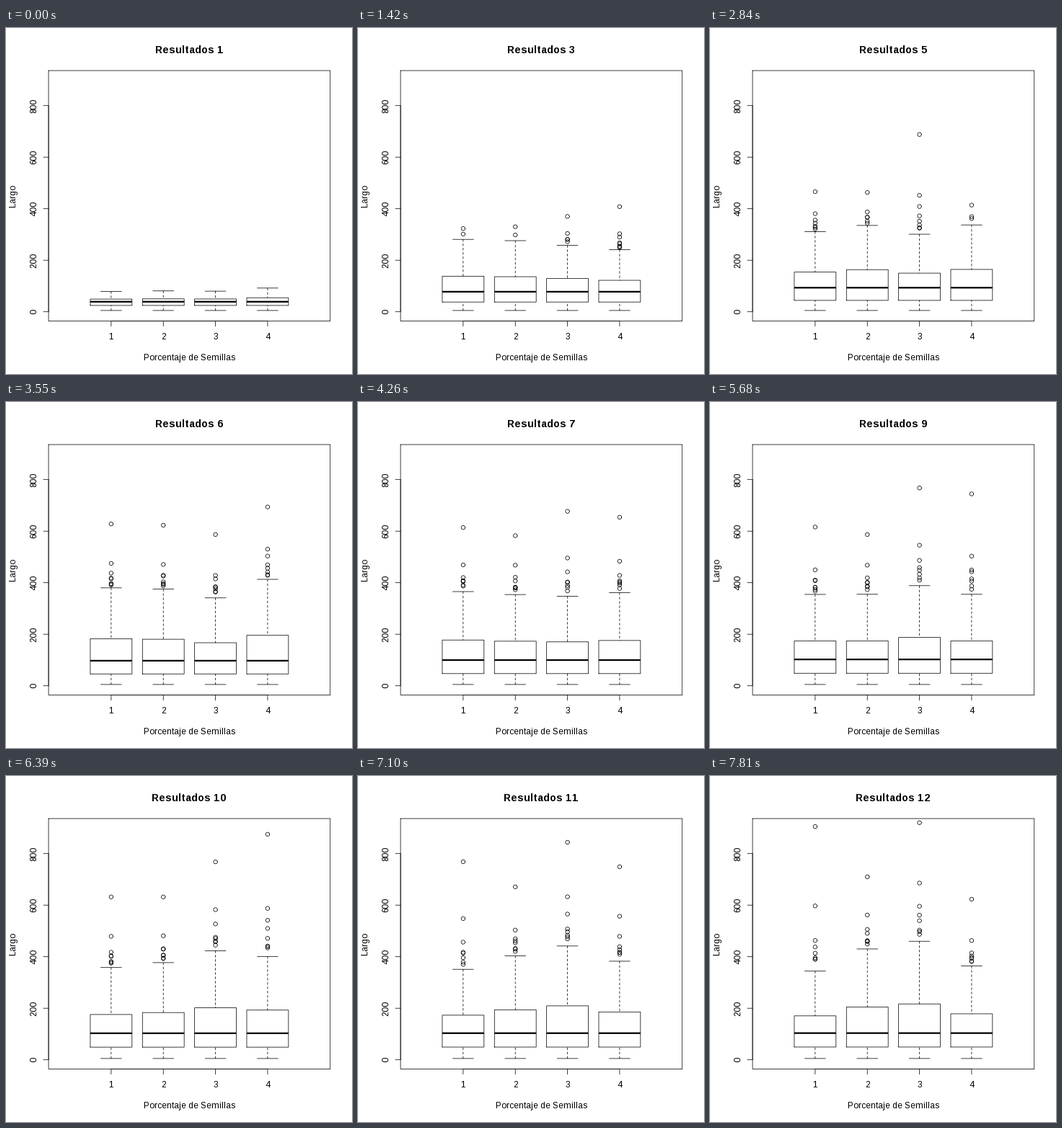
Recreate the animation shown at these times as a matplotlib script. Size 480 by 480 pixels, loop 8000 ms.

```python
import numpy as np
import matplotlib.pyplot as plt
from matplotlib.animation import FuncAnimation
from matplotlib.collections import LineCollection

SIZE, LOOP, STEP, HOLD = 480, 8000, 20, 710
LINE, STROKE = 14.4, 0.75                     # margin line and pen, in pixels
LEFT, TOP = 4.1 * LINE, 4.1 * LINE
RIGHT, BOTTOM = SIZE - 2.1 * LINE, SIZE - 5.1 * LINE
MID_X, MID_Y = (LEFT + RIGHT) / 2, (TOP + BOTTOM) / 2
GROUPS, VALUES = range(1, 5), range(0, 801, 200)

# Key points per group: upper whisker and largest value at these runs
KEYS = [1, 3, 5, 6, 8, 10, 12]
WHISKER = [[79, 281, 311, 380, 351, 358, 344],
           [81, 276, 335, 375, 333, 377, 430],
           [80, 258, 301, 341, 354, 423, 460],
           [92, 241, 337, 413, 309, 401, 364]]
LARGEST = [[79, 323, 466, 628, 600, 632, 905],
           [81, 330, 463, 623, 542, 632, 710],
           [80, 370, 688, 587, 767, 768, 920],
           [92, 408, 414, 694, 614, 875, 623]]

plt.rcParams.update({"font.family": "Liberation Sans", "font.size": 12,
                     "text.hinting": "force_autohint",
                     "text.hinting_factor": 1, "toolbar": "None"})


def px(x):
    return LEFT + (x + 0.2) / 5.4 * (RIGHT - LEFT)


def py(v):
    return BOTTOM - (v + 36) / 972 * (BOTTOM - TOP)


def sample(n, g):
    """Five box statistics and the outliers of group g in run n."""
    high = np.interp(n, KEYS, WHISKER[g - 1])
    top = np.interp(n, KEYS, LARGEST[g - 1])
    q1 = 50 - 25.5 * np.exp((1 - n) / 2.7)
    median = 104 - 65 * np.exp((1 - n) / 2.2)
    q3 = (high + 1.5 * q1) / 2.5 + 3          # whisker reaches 1.5 box heights
    rank = np.arange(1, 1 + min(8, int((top - high) / 20)))
    decay = np.random.default_rng(10 * n + g).uniform(1, 1.5, rank.size)
    return (5, q1, median, q3, high), high + (top - high) * rank ** -decay


fig = plt.figure(figsize=(SIZE / 72, SIZE / 72), dpi=72, facecolor="white")
ax = fig.add_axes([0, 0, 1, 1])
ax.set(xlim=(0, SIZE), ylim=(SIZE, 0))
ax.axis("off")


def strokes(segments=(), width=STROKE, cap="round", style="solid"):
    lines = LineCollection(segments, colors="black", linewidths=width,
                           linestyles=style, capstyle=cap, joinstyle="round",
                           snap=False)
    ax.add_collection(lines, autolim=False)
    return lines


def label(x, y, text, rotation=0, **font):
    # Whole-pixel baselines keep the glyphs level
    x, y = (round(x), y) if rotation else (x, round(y))
    return ax.text(x, y, text, rotation=rotation, ha="center", va="baseline",
                   rotation_mode="anchor", **font)


def rect(x0, y0, x1, y1):
    return [(x0, y0), (x1, y0), (x1, y1), (x0, y1), (x0, y0)]


medians = strokes(width=3 * STROKE, cap="butt")
whiskers = strokes(style=(0, (4, 4)))
solids = strokes()
dots = strokes()

# Frame, axes and ticks
tick = LINE / 2
strokes([rect(LEFT, TOP, RIGHT, BOTTOM),
         [(px(1), BOTTOM), (px(4), BOTTOM)],
         [(LEFT, py(0)), (LEFT, py(800))]]
        + [[(px(g), BOTTOM), (px(g), BOTTOM + tick)] for g in GROUPS]
        + [[(LEFT, py(v)), (LEFT - tick, py(v))] for v in VALUES])

for g in GROUPS:
    label(px(g), BOTTOM + 1.8 * LINE, str(g))
for v in VALUES:
    label(LEFT - 1.2 * LINE, py(v), str(v), 90)
label(MID_X, BOTTOM + 3.8 * LINE, "Porcentaje de Semillas")
label(LEFT - 3.2 * LINE, MID_Y, "Largo", 90)
title = label(MID_X, 34.8, "", fontsize=14.4, fontweight="bold")

turn = np.linspace(0, 2 * np.pi, 33)
ring = 2.7 * np.column_stack([np.cos(turn), np.sin(turn)])


def show(n):
    dashed, solid, thick, rings = [], [], [], []
    for g in GROUPS:
        stats, outliers = sample(n, g)
        low, q1, med, q3, high = (py(v) for v in stats)
        x, x0, x1 = px(g), px(g - 0.4), px(g + 0.4)
        dashed += [[(x, low), (x, q1)], [(x, high), (x, q3)]]
        solid += [[(px(g - 0.2), y), (px(g + 0.2), y)] for y in (low, high)]
        solid.append(rect(x0, q1, x1, q3))
        thick.append([(x0, med), (x1, med)])
        rings += [ring + (x, py(v)) for v in outliers]
    whiskers.set_segments(dashed)
    solids.set_segments(solid)
    medians.set_segments(thick)
    dots.set_segments(rings)
    title.set_text(f"Resultados {n}")


def update(i):
    show(1 + (i * STEP + STEP // 2) // HOLD)
    return whiskers, solids, medians, dots, title


anim = FuncAnimation(fig, update, frames=LOOP // STEP, interval=STEP,
                     repeat=True, repeat_delay=0)
plt.show()
```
+ + +
**Task objective**
All lines with the word "return" must be located in the data and copied.

**Completed task**
    return LEFT + (x + 0.2) / 5.4 * (RIGHT - LEFT)
    return BOTTOM - (v + 36) / 972 * (BOTTOM - TOP)
    return (5, q1, median, q3, high), high + (top - high) * rank ** -decay
    return lines
    return ax.text(x, y, text, rotation=rotation, ha="center", va="baseline",
    return [(x0, y0), (x1, y0), (x1, y1), (x0, y1), (x0, y0)]
    return whiskers, solids, medians, dots, title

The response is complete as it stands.